Context: Cirrhosis impacts the coagulation cascade since the first stage of the liver disease. For years, a procoagulant imbalance, related to the severity of cirrhosis, has been demonstrated. This procoagulant imbalance is detected when coagulation assays are sensibilised to the protein C pathway. A resistance to thrombomodulin (TM) is consistently found in thrombin generation assays. TM and endothelial protein C receptor (EPCR) are two transmembrane proteins involved in the anticoagulant protein C pathway. A soluble form of EPCR (sEPCR) is release of the endothelial surface upon cleavage by mettaloprotease. Soluble EPCR have a procoagulant and proinflammatory effects: bound to PC or activated PC (APC), PC is unavailable for activation by thrombin-TM complex and APC is unable to inactivate FVa and FVIIIa. The aim of this study was to evaluate the plasma levels of sEPCR in non-complicated cirrhotic patients as a potential marker for procoagulant imbalance, compared to healthy controls.

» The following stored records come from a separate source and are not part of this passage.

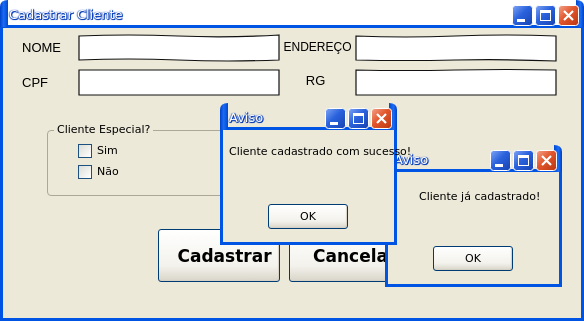
<!DOCTYPE html>
<html lang="pt-BR">
<head>
<meta charset="utf-8">
<title>Cadastrar Cliente</title>
<style>
:root {
  --face: #ece9d8;
  --frame: #0054e3;
  --frame-dark: #0a3fb8;
  --ink: #000;
  --group-line: #aca899;
  --control-line: #003c74;
  --white: #fff;
}
* { box-sizing: border-box; }
html, body { margin: 0; overflow: hidden; }
body { width: 584px; height: 321px; background: var(--white); }
svg { display: block; overflow: visible; }
.defs { position: absolute; width: 0; height: 0; }

.screen {
  position: relative; width: 584px; height: 321px; overflow: hidden;
  font: 11px/14px "DejaVu Sans", sans-serif; color: var(--ink); white-space: nowrap;
}
.window { position: absolute; }
.window-main { inset: 0; }
.window-notice { width: 177px; height: 142px; }
.notice-exists { left: 385px; top: 145px; }
.notice-success { left: 220px; top: 103px; }

.titlebar {
  position: relative; height: 28px; padding: 5px 5px 0 9px;
  display: flex; justify-content: space-between; border-bottom: 3px solid var(--frame);
}
.window-main .titlebar { background: var(--white); }
.window-notice .titlebar { height: 27px; }
.corner { position: absolute; top: 0; width: 8px; height: 27px; }
.corner-left { left: 0; }
.corner-right { right: 0; transform: scaleX(-1); }
.title {
  position: relative; font-size: 13px; line-height: 20px; color: var(--white);
  text-shadow: 1px 1px 0 var(--frame-dark), 1px 0 1px var(--frame-dark), 0 1px 1px var(--frame-dark), -1px 0 1px #6f8fdc;
}
.window-controls { position: relative; display: flex; gap: 2px; }
.window-controls svg { width: 21px; height: 21px; }
.body { background: var(--face); border: 3px solid var(--frame); border-top: 0; }
.window-main .body { height: 293px; }
.window-notice .body { position: relative; height: 115px; }

.client-form {
  display: grid; grid-template-columns: 56px 202px 75px 202px; grid-template-rows: 26px 27px;
  row-gap: 8px; align-items: center; padding: 7px 0 0 19px;
  font: 13px/16px "Liberation Sans", Arial, sans-serif;
}
.client-form .label-address { font-size: 12px; justify-self: center; padding-bottom: 3px; }
.client-form .label-rg { justify-self: center; padding: 0 4px 3px 0; }
.field { width: 202px; height: 27px; align-self: start; }
.field path { fill: var(--white); stroke: #111; stroke-width: 1.2; }

.special-client {
  position: relative; width: 300px; height: 66px; margin: 34px 0 0 44px; padding: 13px 0 0 30px;
  border: 1px solid var(--group-line); border-radius: 4px;
  display: flex; flex-direction: column; gap: 7px;
}
.legend { position: absolute; left: 6px; top: -8px; padding: 0 3px; background: var(--face); }
.option { display: flex; align-items: center; gap: 5px; height: 14px; }
.box {
  width: 14px; height: 14px; border: 1px solid #1c5180;
  background: linear-gradient(135deg, #dcdcd7, #fff);
}
.actions { display: flex; gap: 9px; margin: 33px 0 0 155px; }
.button {
  display: flex; align-items: center; justify-content: center;
  border: 1px solid var(--control-line); border-radius: 3px;
  background: linear-gradient(#fff, #f3f2ec 70%, #d9d5c9);
  box-shadow: inset -1px -1px 1px #d6d0c5;
}
.action { width: 122px; height: 53px; font: bold 17px/20px "DejaVu Sans", sans-serif; }
.action-register { padding-left: 11px; }
.action-cancel { justify-content: flex-start; padding-left: 23px; }

.message { position: absolute; margin: 0; top: 15px; left: 6px; }
.notice-exists .message { left: 31px; top: 18px; }
.ok { position: absolute; left: 45px; top: 74px; width: 80px; height: 25px; }
</style>
</head>
<body>
<svg class="defs" aria-hidden="true">
  <defs>
    <linearGradient id="blue-fill" x1="0" y1="0" x2="1" y2="1">
      <stop offset="0" stop-color="#7fa5f5"/>
      <stop offset=".45" stop-color="#2a62dd"/>
      <stop offset="1" stop-color="#1742b0"/>
    </linearGradient>
    <linearGradient id="red-fill" x1="0" y1="0" x2="1" y2="1">
      <stop offset="0" stop-color="#f3a48b"/>
      <stop offset=".45" stop-color="#e2562c"/>
      <stop offset="1" stop-color="#b93610"/>
    </linearGradient>
    <linearGradient id="corner-fill" x1="0" x2="1">
      <stop offset="0" stop-color="#0040c8"/>
      <stop offset=".45" stop-color="#1a6cf5"/>
      <stop offset="1" stop-color="#0048d0"/>
    </linearGradient>
    <symbol id="corner" viewBox="0 0 8 27">
      <path d="M0 27V7Q0 0 8 0V27Z" fill="url(#corner-fill)"/>
    </symbol>
    <symbol id="minimize" viewBox="0 0 21 21">
      <rect x=".5" y=".5" width="20" height="20" rx="3" fill="url(#blue-fill)" stroke="#fff"/>
      <rect x="5" y="14" width="8" height="3" fill="#fff"/>
    </symbol>
    <symbol id="maximize" viewBox="0 0 21 21">
      <rect x=".5" y=".5" width="20" height="20" rx="3" fill="url(#blue-fill)" stroke="#fff"/>
      <path d="M5 5H16V16H5Z M6 8V15H15V8Z" fill="#fff" fill-rule="evenodd"/>
    </symbol>
    <symbol id="close" viewBox="0 0 21 21">
      <rect x=".5" y=".5" width="20" height="20" rx="3" fill="url(#red-fill)" stroke="#fff"/>
      <path d="M6 6L15 15M15 6L6 15" stroke="#fff" stroke-width="2.2"/>
    </symbol>
  </defs>
</svg>

<main class="screen">
  <section class="window window-main">
    <header class="titlebar">
      <svg class="corner corner-left"><use href="#corner"/></svg>
      <svg class="corner corner-right"><use href="#corner"/></svg>
      <span class="title">Cadastrar Cliente</span>
      <span class="window-controls">
        <svg><use href="#minimize"/></svg>
        <svg><use href="#maximize"/></svg>
        <svg><use href="#close"/></svg>
      </span>
    </header>
    <div class="body">
      <div class="client-form">
        <span>NOME</span>
        <svg class="field"><path d="M1 1Q50 -1 100 1T201 0V25Q150 27 100 25T1 25Z"/></svg>
        <span class="label-address">ENDEREÇO</span>
        <svg class="field"><path d="M1 1Q50 3 100 1T201 1V26Q150 24 100 25T1 25Z"/></svg>
        <span>CPF</span>
        <svg class="field"><path d="M1 1H201V26H1Z"/></svg>
        <span class="label-rg">RG</span>
        <svg class="field"><path d="M1 1Q50 2 100 1T201 1V26H1Z"/></svg>
      </div>
      <div class="special-client">
        <span class="legend">Cliente Especial?</span>
        <span class="option"><i class="box"></i>Sim</span>
        <span class="option"><i class="box"></i>Não</span>
      </div>
      <div class="actions">
        <div class="button action action-register">Cadastrar</div>
        <div class="button action action-cancel">Cancelar</div>
      </div>
    </div>
  </section>

  <section class="window window-notice notice-exists">
    <header class="titlebar">
      <svg class="corner corner-left"><use href="#corner"/></svg>
      <svg class="corner corner-right"><use href="#corner"/></svg>
      <span class="title">Aviso</span>
      <span class="window-controls">
        <svg><use href="#minimize"/></svg>
        <svg><use href="#maximize"/></svg>
        <svg><use href="#close"/></svg>
      </span>
    </header>
    <div class="body">
      <p class="message">Cliente já cadastrado!</p>
      <div class="button ok">OK</div>
    </div>
  </section>

  <section class="window window-notice notice-success">
    <header class="titlebar">
      <svg class="corner corner-left"><use href="#corner"/></svg>
      <svg class="corner corner-right"><use href="#corner"/></svg>
      <span class="title">Aviso</span>
      <span class="window-controls">
        <svg><use href="#minimize"/></svg>
        <svg><use href="#maximize"/></svg>
        <svg><use href="#close"/></svg>
      </span>
    </header>
    <div class="body">
      <p class="message">Cliente cadastrado com sucesso!</p>
      <div class="button ok">OK</div>
    </div>
  </section>
</main>
</body>
</html>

Materials and Methods: Patients prospectively included were confirmed cirrhotic patients (prothrombin time <70% and/or liver dysmorphia and/or fibroscan > 20 kPa and/or histology and/or association of portal hypertension and liver failure). Patients were free of hepatocellular carcinoma and were not anticoagulated. Patients with on-going infection or inflammatory complication were excluded. None of them had a thromboembolic event or a familial history of thromboembolism. Controls were free of anticoagulation, coagulation disorders and without oral contraceptives. All ethical requirments were obtained and patients and controls gave their written informed consent. Kruskal-Wallis test and Dunn post test were used for statistical analysis. Results are expressed as mean (Q1 - Q3) values of sEPCR.
Results: Fifty two cirrhotic patients (24 Child-Pugh A, 21 Child-Pugh B and 7 Child-Pugh C) and 32 healthy controls were prospectively included in our hospital. The sEPCR values for healthy controls were 100 ng/mL (81 - 135 ng/mL). Comparatively to controls, Child-Pugh A patients and Child-Pugh B patients had statistically significant higher values of sEPCR : 169 ng/mL (117-225 ng/mL, p < 0.01) and 176 (135 - 230 ng/mL, p < 0.001) respectively (Figure 1). Compared to healthy controls, Child-Pugh C patients had an increased level of sEPCR : 174 ng/mL (78 - 254 ng/mL, not significant but probably underpowered). These data are in lines with the thrombin generation profiles showing a resistance to TM in cirrhotic patients increasing from Child-Pugh A to C. No patient have developed thrombosis during the follow-up period.
Conclusion: Patients with Child-Pugh A and B cirrhosis had significantly higher values of sEPCR compared to healthy controls (p < 0.01 for both). The putative role of sEPCR as a marker of the procoagulant imbalance associated to cirrhosis remains to be accurately evaluated.
No relevant conflicts of interest to declare.
Asterisk with author names denotes non-ASH members.